David Watson, director of pricing and reimbursement at the Association of the British Pharmaceutical Industry, largely supported this view, but also indicated that the situation for the UK was favourable present.
Watson suggested that cancer medicines are currently “affordable in the UK”, and that the UK was “getting a fair deal with regards to medicines pricing,” while the NHS was “getting good value for money”.
A study entitled the Global Burden of Disease provides some interesting insights for the nation of England and NHS England as an organisation, according to the Arthritis and Musculoskeletal Alliance (AMA).
And data published in The Lancet this week further underlines this critical issue.
The study highlights what has been described as “a huge opportunity for preventive public health”.
But it also paints a picture of musculoskeletal disorders remaining a serious problem, suggesting that this issue is under-prioritised when the enormous and growing burden of the problem is taken into consideration.
The AMA has particularly highlighted the problems illustrated by the Global Burden of Disease, and called for significant action within the United Kingdom.
Produced by the Institute for Health Metrics and Evaluation, the Global Burden of Diseases, Injuries, and Risk Factors Study is the largest and most comprehensive effort to date to measure epidemiological levels and trends worldwide.
The survey highlights that developed economies and nations such as the UK face a growing burden of disability, with larger numbers of residents living longer with increasingly long-term conditions.
Among the conditions of this nature identified by the study, musculoskeletal disorders are by far the single largest cause.
If this global survey wasn’t strong enough evidence in itself, then new data applied specifically to England that has been published in The Lancet journal brings the subject into sharper focus.
The data suggests that health services in England must do more to tackle conditions such as musculoskeletal disorders.
It is particularly suggested that integrated models of care and a sharply more preventative approach would be particularly effective.
Musculoskeletal disorders affect as many as ten million people across the United Kingdom, and have a massive impact on the NHS budget.
It is suggested by The Lancet study that muscular disorders are the fourth highest subject of spending in the NHS, accounting for £5 billion annually.
Additionally, muscular disorders impose a significant workload on staff within the NHS, yet are not being dealt with efficiently.
The Lancet study suggests that 40 per cent of the current NHS burden related to muscular disorders can be attributed to potentially preventable risk factors.
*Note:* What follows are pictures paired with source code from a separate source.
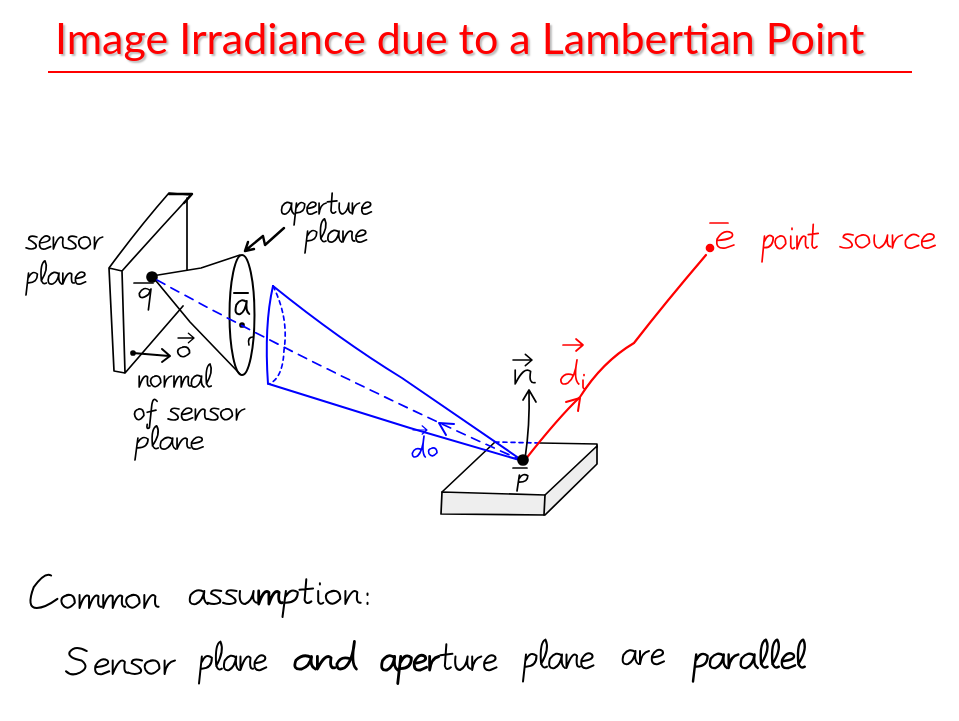
<!DOCTYPE html>
<html lang="en">
<head>
<meta charset="utf-8">
<title>Image Irradiance due to a Lambertian Point</title>
<style>
:root { --paper: #fff; --ink: #000; --red: #f00; --blue: #00f; --shade: #eee; --shadow: #bbb; }
* { box-sizing: border-box; }
html, body { margin: 0; overflow: hidden; background: var(--paper); }
.slide { position: relative; width: 959px; height: 721px; overflow: hidden; background: var(--paper); }
.slide-header { margin: 0 47px 0 48px; height: 73px; padding: 8px 0 0 7px; border-bottom: 2px solid var(--red); }
h1 { margin: 0; font: 400 43px/60px Lato, "Open Sans", sans-serif; color: var(--red); text-shadow: 2px 2px 2px var(--shadow); white-space: nowrap; }
.board { position: absolute; inset: 0; width: 959px; height: 721px; }
.board, .board path { stroke-linecap: round; stroke-linejoin: round; }
.board { fill: none; stroke: var(--ink); stroke-width: 1.7; }
.glyphs path { vector-effect: non-scaling-stroke; }
.red { stroke: var(--red); }
.blue { stroke: var(--blue); }
.dot { fill: var(--ink); }
.red .dot { fill: var(--red); }
.shade { fill: var(--shade); }
.notes { stroke-width: 2; }
.heavy { stroke-width: 2.8; }
.dash { stroke-dasharray: 9 7; }
.fine-dash { stroke-dasharray: 4 4; }
</style>
</head>
<body>
<main class="slide">
<header class="slide-header"><h1>Image Irradiance due to a Lambertian Point</h1></header>
<svg class="board" viewBox="0 0 959 721">
<defs>
<g class="glyphs">
<path id="a" d="M9-9Q5-13 1-7Q-1 1 4 0Q8-2 9-10Q8-2 11 0"/>
<path id="c" d="M9-9Q5-13 1-6Q0 1 5 0L9-2"/>
<path id="d" d="M8-8Q3-11 1-4Q1 2 5-1Q9-6 10-22Q8-4 11 0"/>
<path id="e" d="M1-5Q10-6 8-10Q4-13 1-6Q0 1 5 0L9-2"/>
<path id="f" d="M9-17Q5-22 4-12L2 7Q-1 9 0 4M0-7L8-9"/>
<path id="i" d="M2-10L2-2Q3 1 5-1M3-16L3-15"/>
<path id="l" d="M2-3Q8-14 5-21Q1-19 2-4Q3 1 6-1"/>
<path id="m" d="M1-10L1 0Q4-12 7-9L7 0Q10-12 13-9Q12 0 15-1"/>
<path id="n" d="M1-10L1 0Q5-13 8-9Q7 0 10-1"/>
<path id="o" d="M5-10Q-1-9 1-3Q4 3 9-4Q9-11 4-10"/>
<path id="p" d="M2-10L0 10M2-6Q5-13 9-9Q9-1 2-1"/>
<path id="q" d="M9-9Q4-13 1-6Q1 1 8-5L10-10L8 9"/>
<path id="r" d="M1-10L1 0Q2-9 7-10"/>
<path id="s" d="M8-10Q2-12 2-8Q9-4 7-1Q4 1 0-1"/>
<path id="t" d="M4-19L3-3Q4 1 7-2M0-11L8-12"/>
<path id="u" d="M1-10Q0 0 4 0Q8-2 9-10Q8-1 11-1"/>
<path id="cap-c" d="M14-25Q10-28 3-16Q-2 0 5 0Q10 0 18-7"/>
<path id="cap-s" d="M12-17Q5-22 2-16Q1-12 9-10Q14-5 8-1Q3 2 0-2"/>
<path id="colon" d="M2-8L2-7M2-1L2 0"/>
</g>
<g id="sensor"><use href="#s"/><use href="#e" x="9"/><use href="#n" x="19"/><use href="#s" x="29"/><use href="#o" x="38"/><use href="#r" x="49"/></g>
<g id="plane"><use href="#p"/><use href="#l" x="10"/><use href="#a" x="17"/><use href="#n" x="28"/><use href="#e" x="38"/></g>
<g id="aperture"><use href="#a"/><use href="#p" x="11"/><use href="#e" x="21"/><use href="#r" x="31"/><use href="#t" x="39"/><use href="#u" x="48"/><use href="#r" x="59"/><use href="#e" x="67"/></g>
<path id="vector-arrow" d="M0 0H19M13-6L20 0L13 6"/>
</defs>

<g class="sensor-box" role="img" aria-label="Sensor plane">
<path d="M109 268L122 271L125 373L114 371ZM109 268Q140 226 169 193L191 195Q155 234 122 271M187 198V270M125 373L183 306"/>
<path d="M169 194L192 194L184 203" stroke-width="2.4"/>
</g>
<g class="aperture-cone" role="img" aria-label="Aperture plane">
<path d="M152 276L201 268L240 255M152 276L190 322L240 374"/>
<ellipse cx="242" cy="315" rx="12.5" ry="60" stroke-width="2"/>
<circle class="dot" cx="152" cy="277" r="5"/>
<circle class="dot" cx="242" cy="325" r="2"/>
<path d="M249 345Q247 337 253 337"/>
</g>
<path class="aperture-pointer" d="M284 228L265 245L263 236L246 250M248 242L245 251L254 249" stroke-width="2.4"/>
<g class="sensor-normal"><circle class="dot" cx="133" cy="353" r="2"/><path d="M133 353L169 356M162 349L170 356L162 362" stroke-width="2"/></g>

<g class="surface-patch" role="img" aria-label="Lambertian surface patch">
<path class="shade" d="M442 492L545 495L597 446L597 464L545 515L441 514Z"/>
<path d="M545 495L544 515M442 492L495 442M540 443L597 444V447"/>
<path class="blue fine-dash" d="M495 442L540 443"/>
</g>

<g class="outgoing-cone blue" role="img" aria-label="Cone of outgoing light">
<path d="M273 286Q340 340 402 378L523 461L410 428L269 384" stroke-width="2"/>
<path d="M273 286Q264 325 268 384" stroke-width="2"/>
<path class="fine-dash" d="M273 286Q289 318 284 350Q283 378 269 384"/>
<path class="dash" d="M157 280Q320 370 523 461"/>
<path d="M446 435L439 423L454 424" stroke-width="2"/>
</g>
<path class="surface-normal" d="M525 459Q530 425 529 391M523 400L529 390L536 402"/>
<g class="incoming-ray red" role="img" aria-label="Ray towards the point source">
<path d="M525 460Q558 418 580 397Q602 362 634 343Q665 303 706 255" stroke-width="2.2"/>
<path d="M566 402L580 398L578 411" stroke-width="2"/>
<circle class="dot" cx="710" cy="248" r="3.5"/>
</g>
<circle class="dot" cx="523" cy="460" r="5"/>

<g class="labels">
<g role="img" aria-label="sensor plane"><use href="#sensor" transform="translate(26 249) scale(1.37 1.2)"/><use href="#plane" transform="translate(26 284) scale(1.27 1.1)"/></g>
<g role="img" aria-label="aperture plane"><use href="#aperture" transform="translate(281 214) scale(1.19 1.1)"/><use href="#plane" transform="translate(305 242) scale(1.31 1.1)"/></g>
<g role="img" aria-label="normal of sensor plane">
<g transform="translate(138 387) scale(1.2 1.1)"><use href="#n"/><use href="#o" x="10"/><use href="#r" x="21"/><use href="#m" x="29"/><use href="#a" x="44"/><use href="#l" x="55"/></g>
<g transform="translate(134 420) scale(1.1)"><use href="#o"/><use href="#f" x="12"/></g>
<use href="#sensor" transform="translate(168 420) scale(1.37 1.1)"/>
<use href="#plane" transform="translate(135 449) scale(1.45 1.1)"/>
</g>
<g role="img" aria-label="q bar"><path d="M134 283H153"/><use href="#q" transform="translate(138 300) scale(1.3 1.1)"/></g>
<g role="img" aria-label="a bar" stroke-width="2"><path d="M234 293H248"/><use href="#a" transform="translate(235 314) scale(1.3)"/></g>
<g role="img" aria-label="o vector"><use href="#o" transform="translate(177 357) scale(1.4 1)"/><use href="#vector-arrow" transform="translate(178 338) scale(.8)"/></g>
<g role="img" aria-label="n vector"><use href="#n" transform="translate(513 384) scale(2.2 1.4)"/><use href="#vector-arrow" transform="translate(513 360) scale(.95)"/></g>
<g role="img" aria-label="p bar"><path d="M513 468H527"/><use href="#p" transform="translate(517 483) scale(1.2 .8)"/></g>
<g class="blue" role="img" aria-label="d o vector"><use href="#d" transform="translate(411 457) scale(1.3 .95)"/><use href="#o" transform="translate(428 456) scale(1 .8)"/><use href="#vector-arrow" transform="translate(413 430) scale(.7)"/></g>
<g class="red" role="img" aria-label="d i vector"><use href="#d" transform="translate(559 384) scale(1.8 1.1)"/><use href="#i" transform="translate(581 389) scale(1 .9)"/><use href="#vector-arrow" transform="translate(563 345)"/></g>
<g class="red" role="img" aria-label="e bar, point source">
<path d="M710 223H728"/><use href="#e" transform="translate(715 248) scale(2.1 1.5)"/>
<g transform="translate(762 249) scale(1.25 1.3)"><use href="#p"/><use href="#o" x="10"/><use href="#i" x="21"/><use href="#n" x="27"/><use href="#t" x="37"/></g>
<g transform="translate(840 248) scale(1.64 1.3)"><use href="#s"/><use href="#o" x="9"/><use href="#u" x="20"/><use href="#r" x="31"/><use href="#c" x="39"/><use href="#e" x="49"/></g>
</g>
</g>

<g class="notes" role="img" aria-label="Common assumption: Sensor plane and aperture plane are parallel">
<g transform="translate(29 608) scale(1.58 1.3)"><use href="#cap-c"/><use href="#o" x="20"/><use href="#m" x="31"/><use href="#m" x="46"/><use href="#o" x="61"/><use href="#n" x="72"/></g>
<g transform="translate(189 604) scale(1.7 1.3)"><use href="#a"/><use href="#s" x="11"/><use href="#s" x="20"/><use href="#u" x="29"/><g class="heavy"><use href="#m" x="40"/></g><use href="#p" x="55"/><use href="#t" x="65"/><use href="#i" x="74"/><use href="#o" x="80"/><use href="#n" x="91"/><use href="#colon" x="103"/></g>
<g transform="translate(66 674) scale(1.73 1.35)"><use href="#cap-s"/><use href="#e" x="16"/><use href="#n" x="26"/><use href="#s" x="36"/><use href="#o" x="45"/><use href="#r" x="56"/></g>
<use href="#plane" transform="translate(199 670) scale(1.43 1.35)"/>
<g class="heavy" transform="translate(294 669) scale(1.95 1.25)"><use href="#a"/><use href="#n" x="11"/><use href="#d" x="21"/></g>
<g transform="translate(381 670) scale(1.52 1.35)"><g class="heavy"><use href="#a"/><use href="#p" x="11"/><use href="#e" x="21"/><use href="#r" x="31"/></g><use href="#t" x="39"/><use href="#u" x="48"/><use href="#r" x="59"/><use href="#e" x="67"/></g>
<use href="#plane" transform="translate(523 668) scale(1.5 1.35)"/>
<g transform="translate(622 664) scale(1.5 1.3)"><use href="#a"/><use href="#r" x="11"/><use href="#e" x="19"/></g>
<g transform="translate(693 668) scale(1.62 1.35)" stroke-width="2.4"><use href="#p"/><use href="#a" x="10"/><use href="#r" x="21"/><use href="#a" x="29"/><use href="#l" x="40"/><use href="#l" x="47"/><use href="#e" x="54"/><use href="#l" x="63"/></g>
</g>
</svg>
</main>
</body>
</html>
Findings from the study indicate that treatment for musculoskeletal diseases within the UK tends to be based on “incomplete data at subnational level, and the level of inequality for many disorders is likely to be underestimated.”
And the study also suggests that there is insufficient strategic provision for muscular disorders within the NHS, despite the evidence that such complaints are increasing.
Prof Anthony Woolf, Chair of the Arthritis and Musculoskeletal Alliance (ARMA) and co-author of the study, suggested that the evidence indicated that a change of tack and organisation related to the issue is essential.
“The new…evidence published in The Lancet paints a familiar and compelling picture which requires us to take stock of where resources need to be invested in order to successfully meet the challenges not just of tomorrow, but of today. This means a better understanding of the risk factors behind the growing burden of disability in this country, and a greater emphasis on tackling some of the major causes of this through a more joined-up and preventive approach. [Musculoskeletal] disorders in particular must not be an afterthought but must constitute a central focus for national and local strategies aimed at improving health and well-being across the board,” Woolf stated.
Dr. Liam O’Toole, chief executive of charity Arthritis Research UK, added: “Today’s study provides conclusive evidence that for too long, the needs of the millions of people in the UK living with neck, back pain and osteoarthritis have been ignored. This is an issue that will not go away.”